A woman is stuck in a time loop reliving her death day. Every time she dies in the loop, she is brought back in time. She sets out to find out why and how to stop it. No, this isn’t “Happy Death Day” I’m referring to, it is Netflix’s “Russian Doll."
Nadia “Nad” (Natasha Lyonne) is a software engineer trying to cope with her 36th birthday at a party thrown for her by her friend Maxine (Greta Lee). At the party, Nad meets Mike (Jeremy Bobb), whom she leaves with. They venture into the local deli where Nad sees a very drunk guy that catches her attention, but is distracted by a group of drunk men asking for directions.
Nad has sex with Mike, then wanders off into the street after finishing her work. She sees her cat, Oatmeal, but is hit by a car while crossing the street to reach him. Nad wakes up back at the party as if nothing had happened. From then on, she discovers that she is stuck in a time loop where she dies within a day of the party and is brought back to the same moment.
Nad sets out to figure out what’s happening and how to stop it, meeting Alan (Charlie Barnett) along the way, the drunk man at the deli who is also stuck in a time loop.
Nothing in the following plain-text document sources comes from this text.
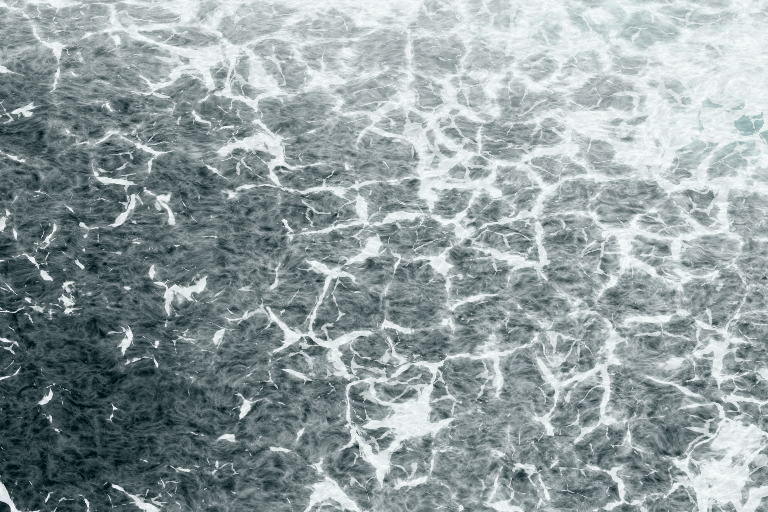
Write a Shadertoy shader that draws this texture.

```glsl
// Wind-ruffled sea seen from above: dark crinkled water under torn foam veins.
// Warped cell borders make the foam, ridged noise makes the ripples, and broad
// gradients carry the light from a dark lower left to a hazy upper right.

float hash(vec2 p) {
    return fract(sin(dot(p, vec2(127.1, 311.7))) * 43758.5453);
}

vec2 hash2(vec2 p) {
    return vec2(hash(p), hash(p + 37.4));
}

float noise(vec2 p) {
    vec2 i = floor(p), f = fract(p);
    f = f * f * (3.0 - 2.0 * f);
    float low = mix(hash(i), hash(i + vec2(1, 0)), f.x);
    float high = mix(hash(i + vec2(0, 1)), hash(i + vec2(1, 1)), f.x);
    return mix(low, high, f.y);
}

const mat2 TURN = mat2(0.8, 0.6, -0.6, 0.8);

float fbm(vec2 p, int octaves) {
    float sum = 0.0, total = 0.0, amp = 1.0;
    for (int i = 0; i < octaves; i++) {
        sum += amp * noise(p);
        total += amp;
        amp *= 0.55;
        p = TURN * p * 2.03 + 11.7;
    }
    return sum / total;
}

// Sharp crests, 0 in the hollows and 1 on the crest lines
float ridges(vec2 p, int octaves) {
    float sum = 0.0, total = 0.0, amp = 1.0;
    for (int i = 0; i < octaves; i++) {
        sum += amp * (1.0 - abs(2.0 * noise(p) - 1.0));
        total += amp;
        amp *= 0.75;
        p = TURN * p * 1.8 + 5.3;
    }
    return sum / total;
}

vec2 warp(vec2 p, float scale, float amount) {
    vec2 offset = vec2(fbm(p * scale, 3), fbm(p * scale + 53.1, 3)) - 0.5;
    return p + amount * offset;
}

// Gap between the two nearest cell centres: 0 on a cell border
float cellGap(vec2 p) {
    vec2 cell = floor(p), f = fract(p);
    float nearest = 8.0, second = 8.0;
    for (int y = -1; y <= 1; y++)
    for (int x = -1; x <= 1; x++) {
        vec2 g = vec2(x, y);
        float d = length(g + hash2(cell + g) - f);
        second = min(second, max(nearest, d));
        nearest = min(nearest, d);
    }
    return second - nearest;
}

// Foam line of the given width along cell borders, with a ragged edge
float vein(vec2 p, float scale, float width, float soft) {
    float gap = cellGap(p * scale) + 0.42 * (fbm(p * scale * 4.0, 4) - 0.5);
    return 1.0 - smoothstep(width - soft, width + soft, gap);
}

float blob(vec2 p, vec2 centre, vec2 radius) {
    vec2 d = (p - centre) / radius;
    return exp(-dot(d, d));
}

// Neutral grey with a cool cast that fades toward white
vec3 seaTint(float tone) {
    return tone + vec3(-0.058, 0.013, 0.024) * (1.25 - tone);
}

void mainImage(out vec4 fragColor, in vec2 fragCoord) {
    vec2 p = fragCoord / iResolution.y;
    vec2 sea = vec2(p.x, p.y * (1.05 + 0.3 * p.y));
    vec2 flow = warp(warp(sea, 5.0, 0.1), 19.0, 0.034);
    float swell = fbm(sea * 5.0 + 3.0, 3);

    // Broad light
    float haze = smoothstep(0.55, 1.02, p.y + 0.24 * (p.x - 0.8) + 0.15 * (swell - 0.5));
    float shade = blob(p, vec2(0.0, 0.14), vec2(0.52, 0.5));
    shade += 0.6 * blob(p, vec2(0.15, 0.78), vec2(0.45, 0.3)) * smoothstep(0.42, 0.62, swell);
    float light = mix(0.47, 0.15, min(shade, 1.0));
    light = mix(light, 0.77, haze);

    // Crinkled water with dark creases
    vec2 rippled = warp(sea, 9.0, 0.06);
    float coarse = ridges(rippled * vec2(13.0, 19.0), 3) - 0.55;
    float fine = ridges(rippled * vec2(48.0, 66.0), 4) - 0.55;
    float crease = smoothstep(0.78, 0.95, ridges(rippled * vec2(19.0, 27.0) + 8.0, 2));
    float contrast = mix(1.0, 0.4, haze) * mix(1.0, 0.75, min(shade, 1.0));
    float ripple = 0.18 * coarse + 0.68 * fine - 0.13 * crease;
    float tone = light + contrast * (ripple + 0.2 * (swell - 0.5));

    // Foam: wide veins, thin lace, and a drift across the upper right
    float band = p.y - 0.68 - 0.38 * (p.x - 1.0) - 0.12 * (swell - 0.5);
    float drift = exp(-band * band / 0.007) * smoothstep(0.5, 1.1, p.x);
    float patches = smoothstep(0.25, 0.72, fbm(sea * 8.0 + 21.0, 3));
    float cover = 0.2 + 0.85 * patches + 0.65 * drift + 0.4 * haze - 0.4 * shade;
    float wide = vein(flow, 9.0, -0.07 + 0.19 * cover, 0.03);
    float lace = vein(flow + 4.7, 20.0, -0.13 + 0.2 * cover, 0.05);
    float halo = vein(flow, 9.0, 0.04 + 0.2 * cover, 0.16);
    float foam = max(wide, 0.8 * lace);

    tone = mix(tone, tone + 0.16, halo * (1.0 - 0.6 * min(shade, 1.0)));
    vec3 water = seaTint(clamp(tone, 0.05, 0.95));
    float teal = blob(p, vec2(1.45, 0.76), vec2(0.13, 0.07));
    teal += 0.4 * blob(p, vec2(1.2, 0.95), vec2(0.25, 0.06));
    water = mix(water, vec3(0.44, 0.60, 0.60) + 0.2 * fine, 0.6 * teal);

    vec3 foamColor = seaTint(0.91 + 0.2 * fine);
    fragColor = vec4(clamp(mix(water, foamColor, 0.95 * foam), 0.0, 1.0), 1.0);
}
```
I expected the show to be a dragged-out version of “Happy Death Day." The plot itself is considered a classic sci-fi/fantasy construct (reads: overdone). However, the show stood out from the lot with the unconventional details added to the burnt-out storyline. It takes on a dark comedy tone rather than that of the slasher film. Nad dies is whimsical, sometimes-comical situations, some of which a result of her own carelessness.
The addition in each loop of new, quirky characters played by renowned guest actors also added a twist to the show. Ruth, (Elizabeth Ashley) a therapist and family friend who raised Nad after her mother was deemed unfit, was particularly enjoyable as the quasi voice-of-reason in Nad’s life. Despite appearing in only one episode, Nad’s mom, (Chloë Sevigny) added conflict and depth to the story with her troubling behavior that alluded to an underlying mental illness.
Lyonne plays the cynical, self-absorbed Nad so well it feels like she’s done it before, which she has, for six seasons. Nad is essentially a more polished version of Lyonne’s “Orange is the New Black” character, Nicky Nichols. While Nad differs from Nicky in that she survived a troubled childhood to become a successful woman, I found it hard to discern Nad’s personality form Nicky’s. They also both partake in the same recreational habits. I can describe both with the same qualifier — high-functioning maniac.
Nad’s style as well as several parts of the show seemed like details taken from the '80s and transplanted to millennial New York. Nad’s friend Maxine herself is too unconventional to attribute to any one era, which is apparent in the design of the almost alien-like bathroom door at the beginning of each loop.
Alan was an inventive twist to the story. It was particularly refreshing that his character didn’t seem to add much romance to the show but rather, more loneliness and despair. Alan goes through his loop desperately trying to get back together with his girlfriend Beatrice (Dascha Polanco) only to realize the relationship had been dead for a long time.
Something that is unequivocally amazing is the show’s soundtrack, which features a compilation of indie songs, some of which gave me major “Breakfast Club” soundtrack vibes. The tune that accompanies the beginning of Nad’s loops is "Gotta Get Up" by Harry Nilsson.
In essence, the show is the existential crisis of Nad. It also satirizes the sameness of everyday life and how, with one simple action, we can change not only our lives but someone else’s, as seen in the ultimate effect both Nad and Alan have in each other’s lives.